RECORDS SUPPLIED:
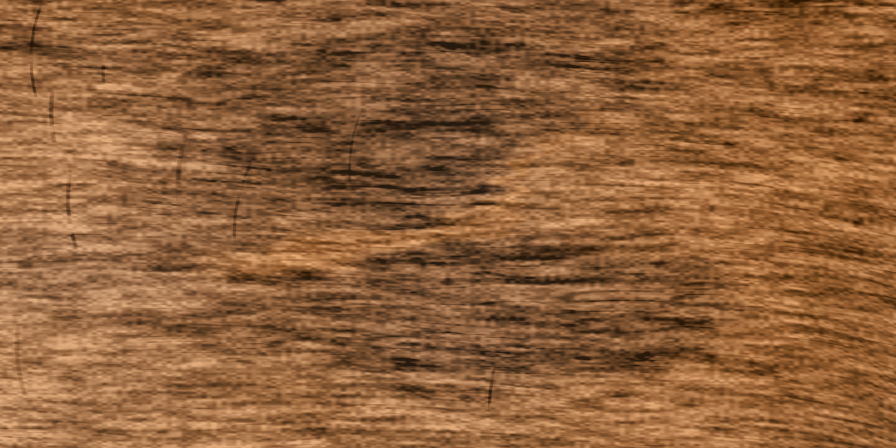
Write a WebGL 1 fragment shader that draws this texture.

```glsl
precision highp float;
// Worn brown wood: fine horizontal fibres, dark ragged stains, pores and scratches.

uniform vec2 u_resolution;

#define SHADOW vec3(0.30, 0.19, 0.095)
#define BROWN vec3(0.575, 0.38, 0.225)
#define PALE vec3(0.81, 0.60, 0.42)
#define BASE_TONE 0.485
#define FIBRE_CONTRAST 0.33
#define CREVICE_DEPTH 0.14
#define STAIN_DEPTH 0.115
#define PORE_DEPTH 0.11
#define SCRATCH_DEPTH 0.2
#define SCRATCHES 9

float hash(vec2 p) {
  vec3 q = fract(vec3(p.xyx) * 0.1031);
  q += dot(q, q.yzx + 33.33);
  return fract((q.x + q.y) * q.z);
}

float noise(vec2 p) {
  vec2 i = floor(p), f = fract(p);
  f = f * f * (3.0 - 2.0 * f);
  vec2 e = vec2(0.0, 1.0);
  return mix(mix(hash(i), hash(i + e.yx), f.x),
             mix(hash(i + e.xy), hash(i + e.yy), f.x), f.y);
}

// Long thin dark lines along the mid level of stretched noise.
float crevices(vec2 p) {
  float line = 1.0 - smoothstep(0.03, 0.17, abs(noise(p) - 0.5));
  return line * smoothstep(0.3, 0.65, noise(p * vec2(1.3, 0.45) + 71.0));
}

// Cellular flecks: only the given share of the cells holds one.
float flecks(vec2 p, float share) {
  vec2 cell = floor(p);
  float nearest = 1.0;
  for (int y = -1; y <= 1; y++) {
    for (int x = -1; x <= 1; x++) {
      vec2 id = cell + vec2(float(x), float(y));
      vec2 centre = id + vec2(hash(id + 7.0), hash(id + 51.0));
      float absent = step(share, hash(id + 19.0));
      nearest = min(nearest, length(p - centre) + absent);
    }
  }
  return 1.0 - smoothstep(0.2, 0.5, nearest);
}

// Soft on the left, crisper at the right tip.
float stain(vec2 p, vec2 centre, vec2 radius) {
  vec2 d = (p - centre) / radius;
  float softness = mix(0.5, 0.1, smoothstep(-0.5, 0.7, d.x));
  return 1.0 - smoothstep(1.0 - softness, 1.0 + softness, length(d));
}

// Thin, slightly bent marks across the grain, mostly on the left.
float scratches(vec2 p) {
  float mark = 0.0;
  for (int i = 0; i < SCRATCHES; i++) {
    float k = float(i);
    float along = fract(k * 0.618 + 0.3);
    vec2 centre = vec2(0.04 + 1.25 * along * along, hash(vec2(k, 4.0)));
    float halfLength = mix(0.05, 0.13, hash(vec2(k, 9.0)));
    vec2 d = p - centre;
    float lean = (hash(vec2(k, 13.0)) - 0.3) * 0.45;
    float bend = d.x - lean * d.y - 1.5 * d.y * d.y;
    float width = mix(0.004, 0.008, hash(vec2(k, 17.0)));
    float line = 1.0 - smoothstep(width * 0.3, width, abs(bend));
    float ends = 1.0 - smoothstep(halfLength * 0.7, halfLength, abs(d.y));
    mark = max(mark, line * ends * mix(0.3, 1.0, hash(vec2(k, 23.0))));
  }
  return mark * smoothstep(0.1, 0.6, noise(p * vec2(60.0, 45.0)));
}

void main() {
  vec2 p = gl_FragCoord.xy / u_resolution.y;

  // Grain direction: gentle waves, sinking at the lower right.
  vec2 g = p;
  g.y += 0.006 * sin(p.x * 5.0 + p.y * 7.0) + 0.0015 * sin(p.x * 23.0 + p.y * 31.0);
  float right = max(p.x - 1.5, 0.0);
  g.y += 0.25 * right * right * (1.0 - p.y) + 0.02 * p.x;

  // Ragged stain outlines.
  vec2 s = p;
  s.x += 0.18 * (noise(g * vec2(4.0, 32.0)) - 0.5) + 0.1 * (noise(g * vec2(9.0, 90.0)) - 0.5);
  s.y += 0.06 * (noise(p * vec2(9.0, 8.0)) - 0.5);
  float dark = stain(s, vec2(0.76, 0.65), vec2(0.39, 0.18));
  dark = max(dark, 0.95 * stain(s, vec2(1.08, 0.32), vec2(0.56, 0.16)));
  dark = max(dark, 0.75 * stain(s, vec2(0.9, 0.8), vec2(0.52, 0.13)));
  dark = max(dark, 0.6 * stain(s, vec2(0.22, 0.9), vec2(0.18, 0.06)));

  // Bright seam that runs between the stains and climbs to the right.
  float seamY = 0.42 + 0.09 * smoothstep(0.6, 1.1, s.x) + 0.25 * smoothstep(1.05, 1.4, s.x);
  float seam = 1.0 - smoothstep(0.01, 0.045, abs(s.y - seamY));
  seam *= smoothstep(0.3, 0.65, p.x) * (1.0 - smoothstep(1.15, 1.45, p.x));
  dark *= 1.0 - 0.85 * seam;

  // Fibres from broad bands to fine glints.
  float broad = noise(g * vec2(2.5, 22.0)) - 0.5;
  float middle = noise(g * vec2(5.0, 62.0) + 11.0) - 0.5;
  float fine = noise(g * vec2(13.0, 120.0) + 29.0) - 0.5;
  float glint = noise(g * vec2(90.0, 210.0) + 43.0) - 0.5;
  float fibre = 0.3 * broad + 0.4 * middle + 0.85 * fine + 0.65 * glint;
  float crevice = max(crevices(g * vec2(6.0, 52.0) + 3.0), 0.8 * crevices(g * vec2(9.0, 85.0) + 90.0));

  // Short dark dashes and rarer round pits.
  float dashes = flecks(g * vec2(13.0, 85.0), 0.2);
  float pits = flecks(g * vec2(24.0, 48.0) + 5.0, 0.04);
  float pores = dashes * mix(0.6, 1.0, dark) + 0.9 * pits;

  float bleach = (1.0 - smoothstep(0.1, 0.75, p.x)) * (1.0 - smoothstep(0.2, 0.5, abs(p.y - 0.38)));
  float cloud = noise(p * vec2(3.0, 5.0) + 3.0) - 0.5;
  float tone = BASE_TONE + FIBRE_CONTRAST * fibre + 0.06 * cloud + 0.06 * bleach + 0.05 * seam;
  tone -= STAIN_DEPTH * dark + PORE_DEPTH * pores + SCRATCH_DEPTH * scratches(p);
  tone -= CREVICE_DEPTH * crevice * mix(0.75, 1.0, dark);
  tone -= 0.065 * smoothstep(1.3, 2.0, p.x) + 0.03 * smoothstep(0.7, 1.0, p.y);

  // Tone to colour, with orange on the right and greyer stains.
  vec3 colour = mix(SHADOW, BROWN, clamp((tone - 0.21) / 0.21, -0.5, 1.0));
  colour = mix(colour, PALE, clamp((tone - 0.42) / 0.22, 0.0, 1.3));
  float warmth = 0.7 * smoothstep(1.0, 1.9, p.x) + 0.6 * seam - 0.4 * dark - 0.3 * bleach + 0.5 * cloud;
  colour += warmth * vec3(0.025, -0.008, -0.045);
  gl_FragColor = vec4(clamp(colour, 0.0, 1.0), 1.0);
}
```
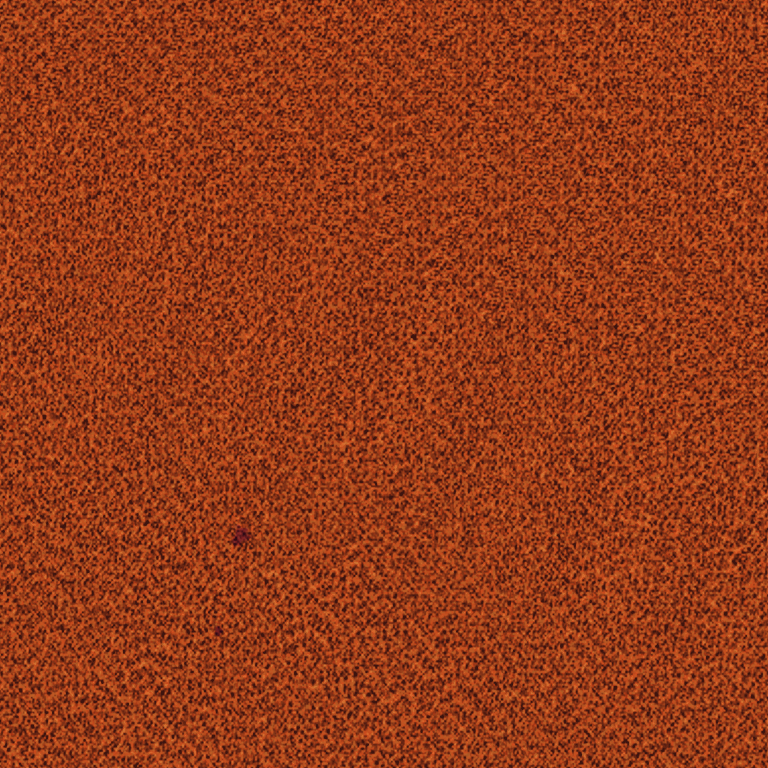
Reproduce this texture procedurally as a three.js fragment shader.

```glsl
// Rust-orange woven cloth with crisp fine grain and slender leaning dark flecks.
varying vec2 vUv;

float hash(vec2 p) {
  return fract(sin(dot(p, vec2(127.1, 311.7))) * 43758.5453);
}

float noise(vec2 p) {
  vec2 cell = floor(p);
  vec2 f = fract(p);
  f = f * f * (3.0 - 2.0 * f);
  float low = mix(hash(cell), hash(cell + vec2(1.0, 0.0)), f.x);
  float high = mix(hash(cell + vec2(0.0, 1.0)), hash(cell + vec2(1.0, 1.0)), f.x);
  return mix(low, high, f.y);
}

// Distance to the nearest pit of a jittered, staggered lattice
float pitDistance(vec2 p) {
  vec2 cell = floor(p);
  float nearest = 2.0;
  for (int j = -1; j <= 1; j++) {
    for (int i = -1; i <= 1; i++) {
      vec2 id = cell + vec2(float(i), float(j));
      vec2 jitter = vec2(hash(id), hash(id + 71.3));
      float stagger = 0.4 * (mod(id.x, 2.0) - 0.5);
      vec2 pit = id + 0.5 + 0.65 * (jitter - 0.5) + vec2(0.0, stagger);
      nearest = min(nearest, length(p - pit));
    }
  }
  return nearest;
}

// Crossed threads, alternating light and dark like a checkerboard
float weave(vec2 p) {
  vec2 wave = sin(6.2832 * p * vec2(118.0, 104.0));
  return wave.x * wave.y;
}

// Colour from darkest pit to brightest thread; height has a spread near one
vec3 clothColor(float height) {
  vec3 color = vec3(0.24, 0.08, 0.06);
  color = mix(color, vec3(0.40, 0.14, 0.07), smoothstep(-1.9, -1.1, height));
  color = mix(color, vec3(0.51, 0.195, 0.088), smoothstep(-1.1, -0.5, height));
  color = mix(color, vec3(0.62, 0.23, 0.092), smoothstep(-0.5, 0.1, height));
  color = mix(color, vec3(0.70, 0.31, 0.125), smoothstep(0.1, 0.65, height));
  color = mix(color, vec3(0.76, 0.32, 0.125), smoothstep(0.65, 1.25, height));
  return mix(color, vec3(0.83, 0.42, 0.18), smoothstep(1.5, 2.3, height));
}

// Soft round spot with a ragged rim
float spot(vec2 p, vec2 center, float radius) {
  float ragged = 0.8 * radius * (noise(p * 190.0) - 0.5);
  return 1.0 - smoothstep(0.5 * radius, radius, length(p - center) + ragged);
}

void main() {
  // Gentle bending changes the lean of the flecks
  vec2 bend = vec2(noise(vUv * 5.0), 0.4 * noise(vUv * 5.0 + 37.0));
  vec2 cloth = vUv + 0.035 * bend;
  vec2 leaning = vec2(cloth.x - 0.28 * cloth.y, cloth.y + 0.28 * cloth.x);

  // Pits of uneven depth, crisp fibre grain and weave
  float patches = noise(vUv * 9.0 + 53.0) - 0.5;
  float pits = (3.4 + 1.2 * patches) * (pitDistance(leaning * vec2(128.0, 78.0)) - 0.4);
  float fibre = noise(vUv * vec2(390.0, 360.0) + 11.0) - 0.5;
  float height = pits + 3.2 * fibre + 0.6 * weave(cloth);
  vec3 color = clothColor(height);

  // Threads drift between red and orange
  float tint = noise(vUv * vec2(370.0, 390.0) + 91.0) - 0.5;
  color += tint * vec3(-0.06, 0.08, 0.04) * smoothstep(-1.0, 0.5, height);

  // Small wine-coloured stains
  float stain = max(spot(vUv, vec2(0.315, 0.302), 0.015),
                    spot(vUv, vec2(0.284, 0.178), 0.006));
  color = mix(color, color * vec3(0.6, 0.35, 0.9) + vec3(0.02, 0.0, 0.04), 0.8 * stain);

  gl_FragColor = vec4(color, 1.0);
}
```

WHAT THE EXERCISE ASKS:
Report, as a bare number, how many lines above contain the string "stains".

RESPONSE AREA:
4